“The food stored in our granaries is also eaten by them. Sometimes, the elephants even consume the villagers’ homemade alcohol, then collapse drunk on the road and sleep until morning. But they are protected animals, and we cannot do much about it,” Dao added, noting that the government provides compensation to villagers, which is promptly deposited into their accounts.  

In addition to beekeeping, this Hani ethnic village has also increased its income by cultivating tea and selling ethnic embroidery products, easing human-elephant conflict.  

Experts have also conducted field surveys and tailored ecological planting plans, guiding community residents to develop livelihoods in more environmentally friendly ways.

Several wild Asian elephant herds appear in Kangping town, Jiangcheng Hani and Yi autonomous county, Pu'er, to forage for corn, bananas, and other foods on February 9, 2024. Photo: VCG

Several wild Asian elephant herds appear in Kangping town, Jiangcheng Hani and Yi autonomous county, Pu’er, to forage for corn, bananas, and other foods on February 9, 2024. Photo: VCG

Wild Asian elephants play in Pu'er in 2010. Photo: Courtesy of Cao Dafan

Wild Asian elephants play in Pu’er in 2010. Photo: Courtesy of Cao Dafan

Asian elephant conservation expert Cao Dafan and elephant ranger Li Shengqian inspect signs of elephant activity in the mountains of Mengla county, Xishuangbanna on May 12, 2024. Photo: Li Hao/GT

Asian elephant conservation expert Cao Dafan and elephant ranger Li Shengqian inspect signs of elephant activity in the mountains of Mengla county, Xishuangbanna on May 12, 2024. Photo: Li Hao/GT

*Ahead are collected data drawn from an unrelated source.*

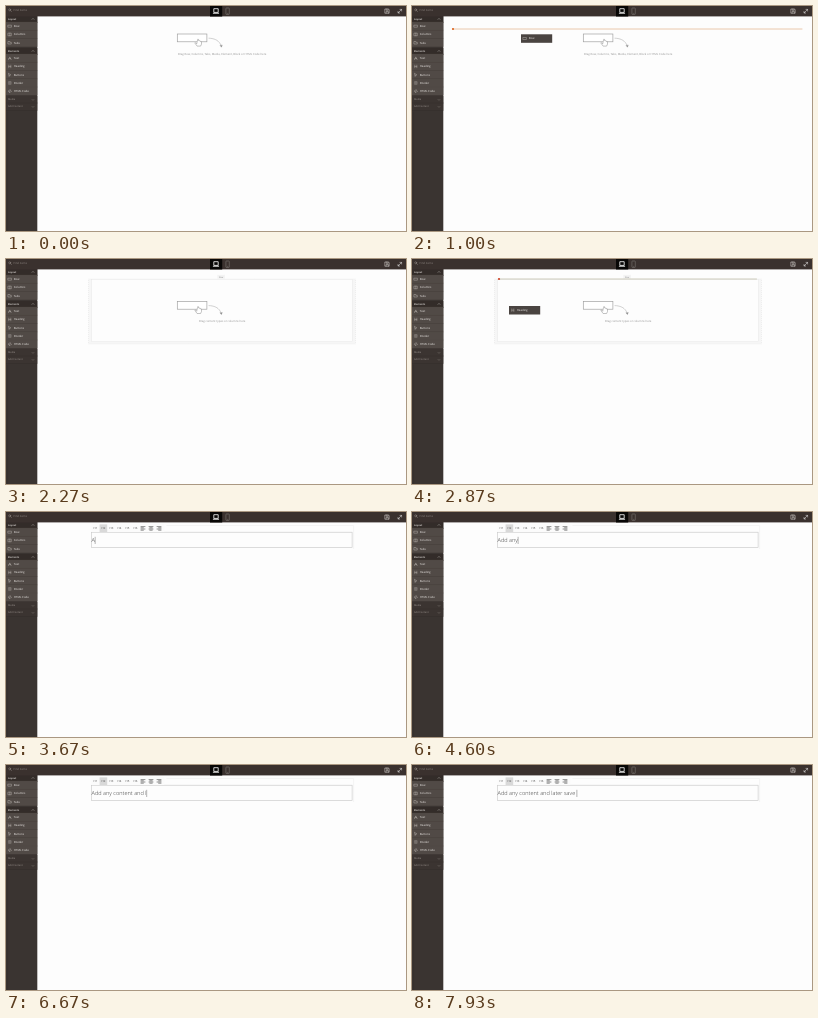
An HTML page that plays this animation: 400 by 225 pixels, repeating every 8 s.

```html
<!DOCTYPE html>
<html lang="en">
<head>
<meta charset="utf-8">
<title>Page builder</title>
<style>
html, body { margin: 0; width: 100%; height: 100%; overflow: hidden; background: #fdfdfd; }
svg { display: block; width: 100vw; height: 100vh; }
text { font-family: "Open Sans", "Noto Sans", sans-serif; font-size: 2.8px; text-rendering: geometricPrecision; white-space: pre; }
.line { fill: none; stroke-linecap: round; stroke-linejoin: round; }
#typed { font-size: 5.6px; font-weight: 300; fill: #333; }
</style>
</head>
<body>
<svg id="stage" viewBox="0 0 400 225" preserveAspectRatio="none"></svg>
<script>
const LOOP = 8000;
const stage = document.getElementById('stage');

const rect = (x, y, w, h, fill, extra = '') =>
  `<rect x="${x}" y="${y}" width="${w}" height="${h}" fill="${fill}" ${extra}/>`;
const text = (x, y, label, fill, extra = '') =>
  `<text x="${x}" y="${y}" fill="${fill}" ${extra}>${label}</text>`;
const path = (d, stroke, width = 0.5, extra = '') =>
  `<path class="line" d="${d}" stroke="${stroke}" stroke-width="${width}" ${extra}/>`;
const group = (id, content) => `<g id="${id}">${content}</g>`;

// Icons are drawn around their own centre.
const icons = {
  Row: 'M-1.6-1h3.2v2h-3.2z',
  Columns: 'M-1.5-1.3h3v2.6h-3zM0-1.3v2.6',
  Tabs: 'M-1.5-1.2h1.5v.8h1.5v1.7h-3z',
  Text: 'M-1.3 1.3L0-1.3 1.3 1.3M-.8.4H.8',
  Heading: 'M-1-1.3v2.6M1-1.3v2.6M-1 0h2',
  Buttons: 'M-1-1.2L1 .2 0 .4-.5 1.4z',
  Divider: 'M-1.5 0h3M-1.1-1.2h2.2M-1.1 1.2h2.2',
  'HTML Code': 'M-.7-1L-1.7 0l1 1M.7-1L1.7 0l-1 1M.3-1.2L-.3 1.2'
};
const item = (name, x, y) =>
  path(icons[name], '#c9c4c0', 0.4, `transform="translate(${x + 3.8} ${y + 4.2})"`) +
  text(x + 7.8, y + 5.2, name, '#f2efec');

function sidebarSection(title, y, names) {
  const chevron = names.length ? 'l1-1 1 1' : 'l1 1 1-1';
  const ink = names.length ? '#e8e4e0' : '#9a938e';
  return rect(0, y, 31.3, 7, names.length ? '#332c29' : '#3b3431') +
    text(2, y + 4.2, title, ink, `font-weight="${names.length ? 600 : 400}" style="font-size:2.5px"`) +
    path(`M26 ${y + 3.4}${chevron}`, ink, 0.35) +
    names.map((name, i) => rect(0, y + 6 + i * 8.25, 31.3, 8.25, '#514a46') +
      path(`M0 ${y + 6 + i * 8.25}h31.3`, '#48413d', 0.25) +
      item(name, 0, y + 6 + i * 8.25)).join('');
}

function chrome() {
  return rect(0, 0, 31.3, 225, '#3a3431') +
    path('M1.6 106V225', '#342e2b', 0.5) +
    sidebarSection('Layout', 10, ['Row', 'Columns', 'Tabs']) +
    sidebarSection('Elements', 42, ['Text', 'Heading', 'Buttons', 'Divider', 'HTML Code']) +
    sidebarSection('Media', 90, []) + sidebarSection('Add Content', 97, []) +
    path('M0 97h31.3M0 104.5h31.3', '#302a27', 0.35) +
    rect(0, 0, 400, 10.4, '#3a312e') +
    '<circle class="line" cx="3.7" cy="3.8" r="1" stroke="#aaa29e" stroke-width=".4"/>' +
    path('M4.5 4.6l1 1', '#aaa29e', 0.4) + text(7.5, 5, 'Find items', '#8d8581') +
    rect(204, 0, 12.2, 10.5, '#080706') +
    path('M207.8 6v-3.3h4.4V6zM207.3 7.3h5.4', '#fff', 0.8) +
    rect(219.9, 2, 3.4, 6.5, 'none', 'rx=".6" stroke="#85807c" stroke-width=".5"') +
    path('M221.2 7.4h.8', '#85807c', 0.4) +
    path('M379.2 3h3.2l.8.8V7.2h-4zM380.2 3v1.3h1.9V3M380.1 7.2V5.5h2.2v1.7', '#d6d2cf', 0.5) +
    path('M392.2 6.8l3.2-3.2M394 3.4h1.6V5M392 5.5v1.5h1.6', '#eee', 0.5);
}

const dropHint = label =>
  rect(171.3, 28, 29.6, 7.8, '#fff', 'stroke="#9c9c9c" stroke-width=".65"') +
  path('M190.4 37.6l-1.1-1.1q-.8.1 0 1.1l1.8 2.5h3.5l.9-2v-2.5q-.5-.9-1 0 0-1.1-1-.7-.1-1-1-.5l-.1-1.1q-.8-.6-.8.2z',
    '#888', 0.5, 'style="fill:#fff"') +
  path('M203 32.2q10 .5 12.2 8', '#999', 0.45, 'stroke-dasharray="1.2 .8"') +
  path('M214.2 39.6l1.2 1.6.8-1.8z', '#888', 0.35, 'style="fill:#888"') +
  text(216, 48.8, label, '#929292', 'text-anchor="middle"');

const dropLine = (x, y, end, color, dot) =>
  path(`M${x} ${y}H${end}`, color, 0.65) + `<circle cx="${x}" cy="${y}" r="1.1" fill="${dot}"/>`;

const chip = name => rect(0, 0, 31.2, 8.5, '#4a4441') + item(name, 0, 0);

const rowFrame =
  rect(82.5, 20, 267, 65, '#f6f6f6', 'stroke="#dedede" stroke-width=".4" stroke-dasharray="1 1"') +
  rect(85.6, 20.3, 260.8, 62, '#fdfdfd', 'stroke="#e3e3e3" stroke-width=".4"') +
  rect(211.3, 15.8, 7.6, 4, '#f3f3f3') +
  text(215.1, 18.6, 'Row', '#888', 'text-anchor="middle" style="font-size:2.2px"');

const alignIcon = (x, offsets) => path(offsets.map((dx, i) =>
  `M${x + dx} ${14.6 + i * 1.2}h${i % 2 ? 2.4 : 4}`).join(''), '#555', 0.65, 'stroke-linecap="butt"');
const toolbar =
  path('M161 13.5H347.6V36.5', '#e6e6e6', 0.4) +
  rect(85.3, 12.4, 73, 7.6, '#fbfbfb') + rect(93.6, 12.4, 7.6, 7.6, '#d9d9d9') +
  [1, 2, 3, 4, 5, 6].map(n => text(81.4 + n * 8, 17.4, 'H' + n, '#444', 'text-anchor="middle"')).join('') +
  alignIcon(135, [0, 0, 0, 0]) + alignIcon(143, [0, 0.8, 0, 0.8]) + alignIcon(151, [0, 1.6, 0, 1.6]);

stage.innerHTML = chrome() +
  group('pageHint', dropHint('Drag Row, Columns, Tabs, Media, Element, Block or HTML Code here')) +
  group('row', rowFrame + `<g transform="translate(0 14.4)">${dropHint('Drag content types or columns here')}</g>`) +
  group('heading', rect(85.5, 20.2, 260.6, 15.4, '#fdfdfd', 'stroke="#c6c6c6" stroke-width=".6"') +
    text(85.6, 30.1, '', '#333', 'id="typed"') +
    path('M0 25.2V31.6', '#444', 0.4, 'id="caret"')) +
  group('toolbar', toolbar) +
  group('rowLine', dropLine(41, 23, 390, '#dfaa80', '#dd6420')) +
  group('headingLine', dropLine(87, 20, 344.5, '#b9b59c', '#cf4227')) +
  group('rowChip', chip('Row')) + group('headingChip', chip('Heading'));

const part = Object.fromEntries([...stage.querySelectorAll('[id]')].map(el => [el.id, el]));

const rowDrag = [[870, 10, 20], [930, 64, 25.5], [1000, 109, 28.3], [1070, 128, 29.2], [1130, 139, 30], [1200, 143, 30]];
const headingDrag = [[2730, 9, 56], [2800, 58, 51], [2870, 97, 47], [2930, 102, 46.2]];
const message = 'Add any content and later save ';
const keyTimes = [3670, 3930, 4070, 4200, 4330, 4470, 4600, 4730,
  4870, 5000, 5070, 5200, 5330, 5400, 5470, 5530, 5730, 5870, 5930, 6070,
  6600, 6730, 6870, 7070, 7200, 7270, 7470, 7600, 7800, 7870, 7930];

const show = (el, opacity) => el.setAttribute('opacity', Math.max(0, Math.min(1, opacity)));
const during = (t, from, to) => t >= from && t < to ? 1 : 0;

function drag(el, steps, t, end) {
  const [, x, y] = steps.filter(step => step[0] <= t).pop() || steps[0];
  el.setAttribute('transform', `translate(${x} ${y})`);
  show(el, during(t, steps[0][0], end));
}

let shownText;
function type(t) {
  const count = keyTimes.filter(time => time <= t).length;
  const value = count ? message.slice(0, count) : 'Edit Heading Text';
  if (value !== shownText) {
    part.typed.textContent = shownText = value;
    part.typed.style.fill = count ? '#333' : '#aaa';
    const width = count ? part.typed.getComputedTextLength() : 0;
    part.caret.setAttribute('transform', `translate(${85.8 + width} 0)`);
  }
}

function render(t) {
  show(part.pageHint, during(t, 0, 1270));
  show(part.row, during(t, 1270, 3070));
  show(part.rowLine, during(t, 930, 1270));
  show(part.headingLine, during(t, 2800, 3070));
  show(part.heading, during(t, 3070, LOOP));
  show(part.toolbar, (t - 3070) / 200);
  drag(part.rowChip, rowDrag, t, 1270);
  drag(part.headingChip, headingDrag, t, 3070);
  type(t);
}

const start = performance.now();
function frame() {
  render((performance.now() - start) % LOOP);
  requestAnimationFrame(frame);
}
frame();
</script>
</body>
</html>
```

Women from Konggeliudui village, Xishuangbanna Dai autonomous prefecture, Yunnan, dressed in traditional Hani attire, pick tea leaves on a mountain in Yunnan Province, on May 13, 2024. Photo: Li Hao/GT

Women from Konggeliudui village, Xishuangbanna Dai autonomous prefecture, Yunnan, dressed in traditional Hani attire, pick tea leaves on a mountain in Yunnan Province, on May 13, 2024. Photo: Li Hao/GT
 

Women from Konggeliudui village embroider traditional Hani patterns on clothing in Yunnan Province, on May 13, 2024. Photo: Li Hao/GT

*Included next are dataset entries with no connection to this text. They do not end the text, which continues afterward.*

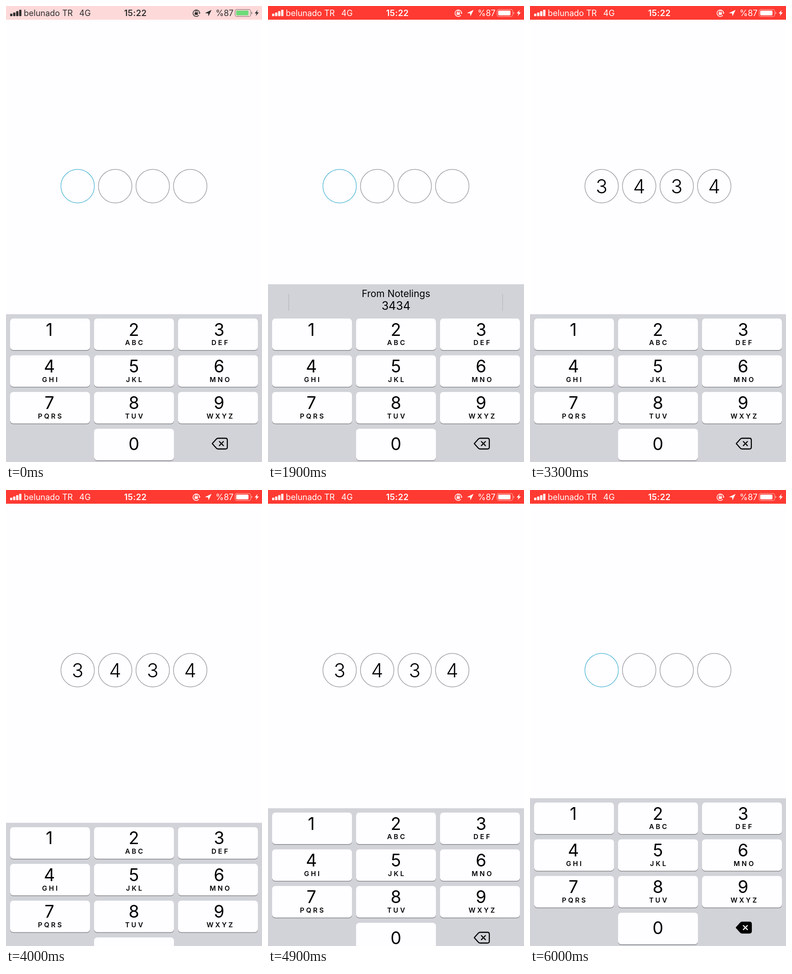
Recreate the animation shown at these times as an HTML page. Size 561x998 px, loop 6.2 s.

```html
<!DOCTYPE html>
<html lang="en">
<head>
<meta charset="utf-8">
<title>Passcode entry</title>
<style>
  html, body { margin: 0; width: 100%; height: 100%; overflow: hidden; background: #fefdff; }
  svg { display: block; width: 561px; height: 998px; font-family: Inter, Roboto, sans-serif; }
  .status text { font-size: 18px; }
  .status .clock { font-weight: 600; font-size: 18.5px; text-anchor: middle; letter-spacing: .3px; }
  .digit { font-size: 37.5px; text-anchor: middle; }
  .letters { font-size: 14.8px; font-weight: 600; letter-spacing: 3.9px; text-anchor: middle; }
  .code { font-size: 42px; font-weight: 300; text-anchor: middle; }
  .hint { text-anchor: middle; }
</style>
</head>
<body>
<svg id="stage" viewBox="0 0 561 998">
  <rect width="561" height="998" fill="#fefdff"/>
  <g id="fields"></g>
  <g id="keyboard">
    <rect y="674.5" width="561" height="324" fill="#d1d3d9"/>
    <g id="suggestion">
      <rect y="609" width="561" height="66" fill="#d1d3d9"/>
      <rect id="press" x="46" y="609" width="468" height="65" fill="#fefdff" opacity=".7"/>
      <path d="M45.5 630V667M514 630V667" stroke="#b6b8be" stroke-width="1.3"/>
      <text class="hint" x="280.5" y="637" font-size="21">From Notelings</text>
      <text class="hint" x="280.5" y="665" font-size="25">3434</text>
    </g>
    <g id="keys"></g>
    <g id="erase" stroke="#000" stroke-width="2.3" stroke-linejoin="round" stroke-linecap="round">
      <path id="eraseBody" d="M452 957.7L461.2 947.6Q462.8 946 465 946H481Q485 946 485 950V965.5Q485 969.5 481 969.5H465Q462.8 969.5 461.2 967.9Z"/>
      <path id="eraseCross" d="M467.6 953.3L476.4 962.1M476.4 953.3L467.6 962.1"/>
    </g>
  </g>
  <g id="darkStatus" class="status"></g>
  <g id="redStatus" class="status"></g>
</svg>
<script>
const $ = id => document.getElementById(id);
const LOOP = 6200, STEP = 100;
const CODE = '3434';

function statusBar(background, ink, charge) {
  const bars = [5.5, 8, 11, 14].map((h, i) =>
    `<rect x="${9 + i * 6.6}" y="${22.3 - h}" width="5" height="${h}" rx="1.3"/>`).join('');
  return `<rect width="561" height="30" fill="${background}"/>
    <g fill="${ink}">${bars}
      <text x="39" y="22">belunado TR</text>
      <text x="160.5" y="22">4G</text>
      <text class="clock" x="283.5" y="22">15:22</text>
      <text x="459.5" y="22">%87</text>
      <rect x="413.4" y="14" width="7" height="5.6" rx=".8"/>
      <path d="M421.6 14.5H426.4L424 17.6Z"/>
      <path d="M436 15.6L450.5 8.6L443.7 22.5L443 16.2Z"/>
      <path d="M538.2 12.5Q540.4 15.3 538.2 18Z"/>
      <path d="M551.5 8.5L545 16.3H549L547.3 22L554 14H549.8Z"/>
    </g>
    <g fill="none" stroke="${ink}">
      <path d="M422.6 20.3A7.2 7.2 0 1 1 424 14" stroke-width="1.5"/>
      <path d="M414.9 14V12.2A2 2 0 0 1 418.9 12.2V14" stroke-width="1.2"/>
      <rect x="502" y="7.7" width="34.3" height="15.2" rx="4" stroke-width="1.2" opacity=".55"/>
    </g>
    <rect x="504.4" y="10" width="27" height="10.6" rx="1.8" fill="${charge}"/>`;
}

function key(label, letters, col, row) {
  const x = 9 + col * 184, y = 684 + row * 80.4;
  const digitX = [95, 280.3, 467][col], lettersX = [98, 282.5, 470.3][col];
  return `<rect x="${x}" y="${y + 1.5}" width="175" height="69" rx="7" fill="#88898d"/>
    <rect x="${x}" y="${y}" width="175" height="69" rx="7" fill="#fefdff"/>
    <text class="digit" x="${digitX}" y="${y + (row === 3 ? 47 : 37.5)}">${label}</text>
    <text class="letters" x="${lettersX}" y="${y + 58.3}">${letters}</text>`;
}

$('darkStatus').innerHTML = statusBar('#fefdff', '#000', '#4cd35c');
$('redStatus').innerHTML = statusBar('#ff3a32', '#fff', '#fff');
$('keys').innerHTML = ['', 'ABC', 'DEF', 'GHI', 'JKL', 'MNO', 'PQRS', 'TUV', 'WXYZ']
  .map((letters, i) => key(i + 1, letters, i % 3, Math.floor(i / 3))).join('') + key(0, '', 1, 3);
$('fields').innerHTML = [...CODE].map((digit, i) => {
  const x = 157 + i * 82.25;
  return `<circle cx="${x}" cy="394.3" r="36.7" fill="none" stroke-width="1.5"/>
    <text class="code" x="${x}" y="410">${digit}</text>`;
}).join('');

const rings = [...document.querySelectorAll('#fields circle')];
const digits = [...document.querySelectorAll('#fields text')];
const show = (node, on) => node.setAttribute('visibility', on ? 'visible' : 'hidden');
const between = (t, from, to) => t >= from && t < to;

// Share of the way still to go for a critically damped spring.
function springLeft(ms) {
  const p = Math.max(0, ms) * 0.01826;
  return (1 + p) * Math.exp(-p);
}

function keyboardOffset(t) {
  if (t < 4000 || t >= 5200) return 0;
  if (t < 4400) return 324 * (1 - springLeft(t - 3960));
  if (t < 4700) return 326;
  return Math.round(324 * springLeft(t - 4660));
}

// Digits arrive together; each delete press removes the last one.
function digitCount(t) {
  if (t < 3300) return 0;
  if (t < 5400) return CODE.length;
  return Math.max(0, 3 - Math.floor((t - 5400) / 200));
}

function draw(t) {
  const count = digitCount(t);
  rings.forEach((ring, i) => ring.setAttribute('stroke', i === count ? '#62bfd8' : '#a5a4aa'));
  digits.forEach((digit, i) => show(digit, i < count));

  $('redStatus').setAttribute('opacity', [0.18, 0.52, 0.86][t / STEP] ?? 1);
  $('keyboard').setAttribute('transform', `translate(0 ${keyboardOffset(t)})`);
  $('suggestion').setAttribute('display', between(t, 1900, 3300) ? 'inline' : 'none');
  $('press').setAttribute('display', between(t, 2800, 3000) ? 'inline' : 'none');

  const erasing = t >= 5400 && (t - 5400) % 200 < 100 || t >= 6000;
  $('eraseBody').setAttribute('fill', erasing ? '#000' : 'none');
  $('eraseCross').setAttribute('stroke', erasing ? '#fefdff' : '#000');
}

const start = performance.now();
function tick() {
  const t = (performance.now() - start) % LOOP;
  draw(Math.floor(t / STEP) * STEP);
  requestAnimationFrame(tick);
}
tick();
</script>
</body>
</html>
```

Women from Konggeliudui village embroider traditional Hani patterns on clothing in Yunnan Province, on May 13, 2024. Photo: Li Hao/GT

An infrared camera captures Asian elephants foraging in a field in Pu'er, Southwest China's Yunnan Province, on May 17, 2023. Photo: VCG

An infrared camera captures Asian elephants foraging in a field in Pu’er, Southwest China’s Yunnan Province, on May 17, 2023. Photo: VCG